Determine how many lines in the records below contain "across", then state that number alone.

--------------------------------

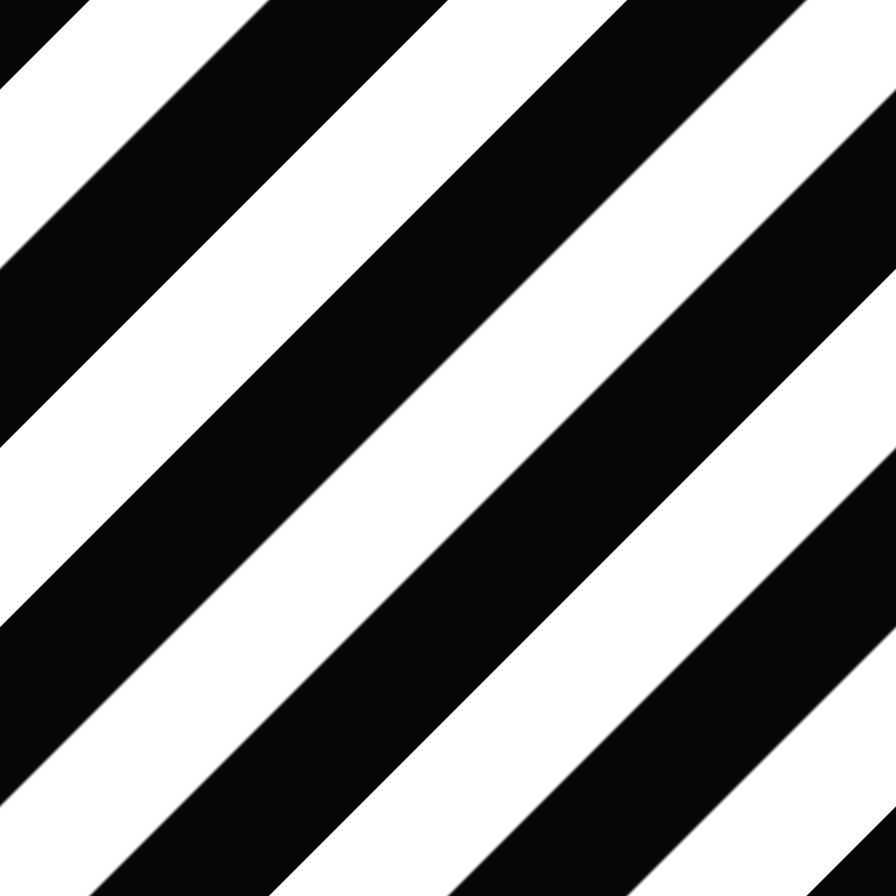
Write a WebGL 2 fragment shader that draws this pattern.

```glsl
#version 300 es
precision highp float;

uniform vec2 u_resolution;
out vec4 fragColor;

const vec3 INK = vec3(0.02, 0.024, 0.032);
const vec3 PAPER = vec3(1.0);
const float PERIOD = 0.4;       // one dark and one light band, along x
const float SOFT_EDGE = 0.004;  // half width of a blurred edge

// Signed offset from the nearest band edge: negative inside a dark band
float bandOffset(float across, float period) {
    float fromCentre = abs(fract(across / period + 0.5) - 0.5) * period;
    return fromCentre - 0.25 * period;
}

// Uneven wear: 1 for a blurred edge, 0 for a crisp one
float edgeWear(float across, float period) {
    float edgeIndex = floor(across / (0.5 * period));
    float wave = cos(1.9 * (edgeIndex - 4.5) + 0.5);
    return smoothstep(-0.2, 0.1, wave);
}

void main() {
    vec2 uv = gl_FragCoord.xy / u_resolution;
    float pixel = 1.0 / min(u_resolution.x, u_resolution.y);

    // Diagonal coordinate, zero at the upper left corner
    float across = uv.x + 1.0 - uv.y;

    // Crisp edges span a pixel; worn ones spread further
    float blur = max(pixel, SOFT_EDGE * edgeWear(across, PERIOD));
    float light = smoothstep(-blur, blur, bandOffset(across, PERIOD));

    fragColor = vec4(mix(INK, PAPER, light), 1.0);
}
```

--------------------------------

The completed task:
7